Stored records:
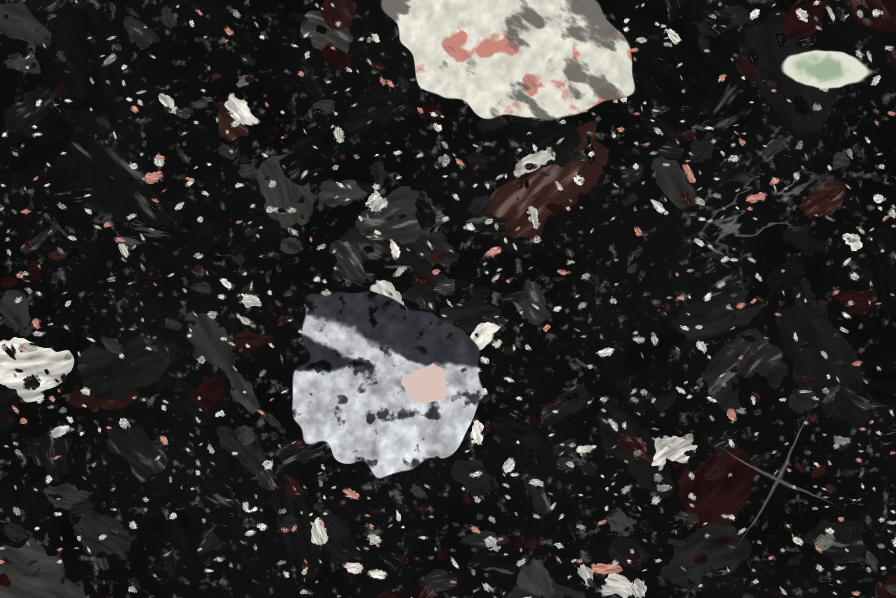
Give the GLSL for this texture, as a WebGL 1 fragment shader.

```glsl
precision highp float;
// Polished black breccia marble: dark clasts, pale grains, two big light stones and thin veins.
uniform vec2 u_resolution;

vec2 hash2(vec2 p) {
  vec3 q = fract(p.xyx * vec3(0.1031, 0.1030, 0.0973));
  q += dot(q, q.yzx + 33.33);
  return fract((q.xx + q.yz) * q.zy);
}

float noise(vec2 p) {
  vec2 i = floor(p), f = fract(p);
  f = f * f * (3.0 - 2.0 * f);
  return mix(mix(hash2(i).x, hash2(i + vec2(1, 0)).x, f.x),
             mix(hash2(i + vec2(0, 1)).x, hash2(i + vec2(1, 1)).x, f.x), f.y);
}

float fbm(vec2 p) {
  float sum = 0.0, amp = 0.5;
  for (int i = 0; i < 5; i++) {
    sum += amp * noise(p);
    p = mat2(1.6, 1.2, -1.2, 1.6) * p + 7.3;
    amp *= 0.5;
  }
  return sum;
}

vec2 turn(vec2 p, float a) {
  return vec2(cos(a) * p.x + sin(a) * p.y, cos(a) * p.y - sin(a) * p.x);
}

// Approximate signed distance to a ragged ellipse
float stone(vec2 q, vec2 radii, float rough, vec2 seed) {
  vec2 u = q / radii.x;
  float ragged = 0.65 * noise(u * 1.8 + seed) + 0.35 * noise(u * 5.0 + seed) - 0.5;
  return (length(q / radii) - 1.0 + rough * ragged) * radii.y;
}

vec3 rockColour(vec2 pick, float paleShare) {
  if (pick.x < paleShare) {
    vec3 pale = mix(vec3(0.36, 0.36, 0.35), vec3(0.88, 0.87, 0.83), sqrt(pick.y));
    return pick.x < paleShare * 0.17 ? vec3(0.75, 0.52, 0.47) : pale;
  }
  if (pick.x > 0.87) return mix(vec3(0.13, 0.06, 0.06), vec3(0.22, 0.14, 0.12), pick.y * pick.y);
  return mix(vec3(0.055, 0.055, 0.058), vec3(0.23, 0.23, 0.225), pick.y * pick.y);
}

// One layer of scattered, mostly gently tilted clasts painted over the base colour
vec3 addClasts(vec3 base, vec2 p, float cells, float seed, float fill, float size, float paleShare) {
  float edge = max(0.0016, 0.8 / u_resolution.y) * cells;
  vec2 g = p * cells, home = floor(g);
  for (int j = -1; j <= 1; j++) {
    for (int i = -1; i <= 1; i++) {
      vec2 id = home + vec2(i, j) + seed;
      vec2 place = hash2(id), shape = hash2(id + 71.7), pick = hash2(id + 153.1);
      if (hash2(id + 211.9).x > fill) continue;
      vec2 q = turn(g - id + seed - 0.2 - 0.6 * place, (hash2(id + 37.0).y - 0.62) * 2.2);
      float r = size * mix(0.35, 1.0, shape.x * shape.x);
      float d = stone(q, r * vec2(1.0, mix(0.35, 0.8, shape.y)), 0.95, id);
      if (d > edge) continue;
      float grain = fbm(q * vec2(3.0, 13.0) / (0.4 + r) + id * 3.1);
      float streak = smoothstep(0.57, 0.77, grain) * step(0.55, place.x);
      vec3 rock = rockColour(pick, paleShare) * (0.55 + 0.9 * grain);
      rock += 0.22 * streak * (1.0 - rock);
      base = mix(base, rock, smoothstep(edge, -edge, d));
    }
  }
  return base;
}

// Pale hairline along the x axis of q, fading towards its ends
float vein(vec2 q, float halfLength) {
  float wobble = 0.022 * (fbm(q * 14.0 + 5.0) - 0.5);
  float width = 0.0045 * (1.0 - smoothstep(0.0, halfLength, abs(q.x))) + 0.001;
  return smoothstep(width, 0.0, abs(q.y + wobble)) * smoothstep(halfLength, halfLength * 0.5, abs(q.x));
}

void main() {
  vec2 p = gl_FragCoord.xy / u_resolution.y;
  float soft = max(0.002, 0.9 / u_resolution.y);
  float fine = fbm(p * 75.0), broad = fbm(p * 9.0 + 40.0);

  // Black matrix with faint dusty flecks
  vec3 col = vec3(0.035, 0.034, 0.036) + 0.05 * broad + 0.28 * smoothstep(0.58, 0.85, fine);

  // Clasts from large and dark to small and pale
  vec2 w = p + 0.012 * (vec2(noise(p * 22.0), noise(p * 22.0 + 60.0)) - 0.5);
  col = addClasts(col, w, 4.0, 11.0, 0.75, 0.62, 0.0);
  col = addClasts(col, w, 7.0, 47.0, 0.6, 0.62, 0.05);
  col = addClasts(col, w, 13.0, 83.0, 0.5, 0.58, 0.13);
  col = addClasts(col, w, 25.0, 129.0, 0.4, 0.5, 0.24);
  col = addClasts(col, w, 56.0, 191.0, 0.27, 0.48, 0.6);

  // Crossed veins at the lower right, wispy ones above
  vec2 c = p - vec2(1.3, 0.2);
  float veins = max(vein(turn(c, 1.05), 0.15), vein(turn(c, -0.5), 0.13));
  vec2 m = turn(p - vec2(1.27, 0.65), 0.45);
  float wisps = smoothstep(0.035, 0.0, abs(fbm(m * vec2(8.0, 19.0) + 3.0) - 0.5));
  wisps *= smoothstep(1.0, 0.3, length(m / vec2(0.17, 0.085)));
  col = mix(col, vec3(0.55, 0.54, 0.56), 0.6 * max(veins, wisps));

  // Cream stone with rosy patches and grey fissures
  vec2 q = p - vec2(0.85, 0.925);
  float d = stone(turn(q, -0.35), vec2(0.19, 0.115), 0.6, vec2(3.0, 8.0));
  vec3 rock = vec3(0.88, 0.87, 0.82) * (0.84 + 0.3 * fine);
  rock = mix(rock, vec3(0.79, 0.53, 0.48), smoothstep(0.55, 0.62, fbm(q * 17.0 + 21.0)));
  float fissure = smoothstep(0.53, 0.66, fbm(turn(q, -0.6) * vec2(16.0, 32.0) + 9.0));
  rock = mix(rock, vec3(0.37, 0.36, 0.34), 0.85 * fissure);
  col = mix(col, rock, smoothstep(soft, -soft, d));

  // Blue-grey stone: slate cap, pale diagonal band, pale foot, rosy heart
  q = p - vec2(0.648, 0.36);
  d = stone(turn(q, -0.3), vec2(0.17, 0.138), 0.5, vec2(14.0, 5.0));
  float bend = 0.06 * (fbm(q * 16.0 + 31.0) - 0.5);
  float band = smoothstep(0.03, 0.018, abs(q.y + 0.52 * q.x - 0.038 + bend));
  float pale = max(band, smoothstep(0.034, 0.024, q.y + bend));
  rock = mix(vec3(0.2, 0.2, 0.225), vec3(0.74, 0.75, 0.77), pale) * (0.5 + 0.6 * fine + 0.45 * fbm(q * 24.0));
  rock *= 1.0 - 0.7 * smoothstep(0.59, 0.72, fbm(q * 38.0 + 12.0));
  float heart = stone(q - vec2(0.06, 0.0), vec2(0.04, 0.028), 0.9, vec2(6.0));
  rock = mix(rock, vec3(0.86, 0.76, 0.72), smoothstep(soft, -soft, heart));
  col = mix(col, rock, smoothstep(soft, -soft, d));

  // Pale green pebble at the upper right
  q = turn(p - vec2(1.377, 0.885), -0.08);
  d = stone(q, vec2(0.072, 0.031), 0.3, vec2(2.0));
  rock = mix(vec3(0.62, 0.7, 0.58), vec3(0.88, 0.89, 0.83), smoothstep(-0.022, -0.004, d + 0.02 * (fine - 0.5)));
  col = mix(col, rock, smoothstep(soft, -soft, d));

  gl_FragColor = vec4(col, 1.0);
}
```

## What the exercise asks
What lines above mention "rosy"? Copy each one.

## Output for this task
  // Cream stone with rosy patches and grey fissures
  // Blue-grey stone: slate cap, pale diagonal band, pale foot, rosy heart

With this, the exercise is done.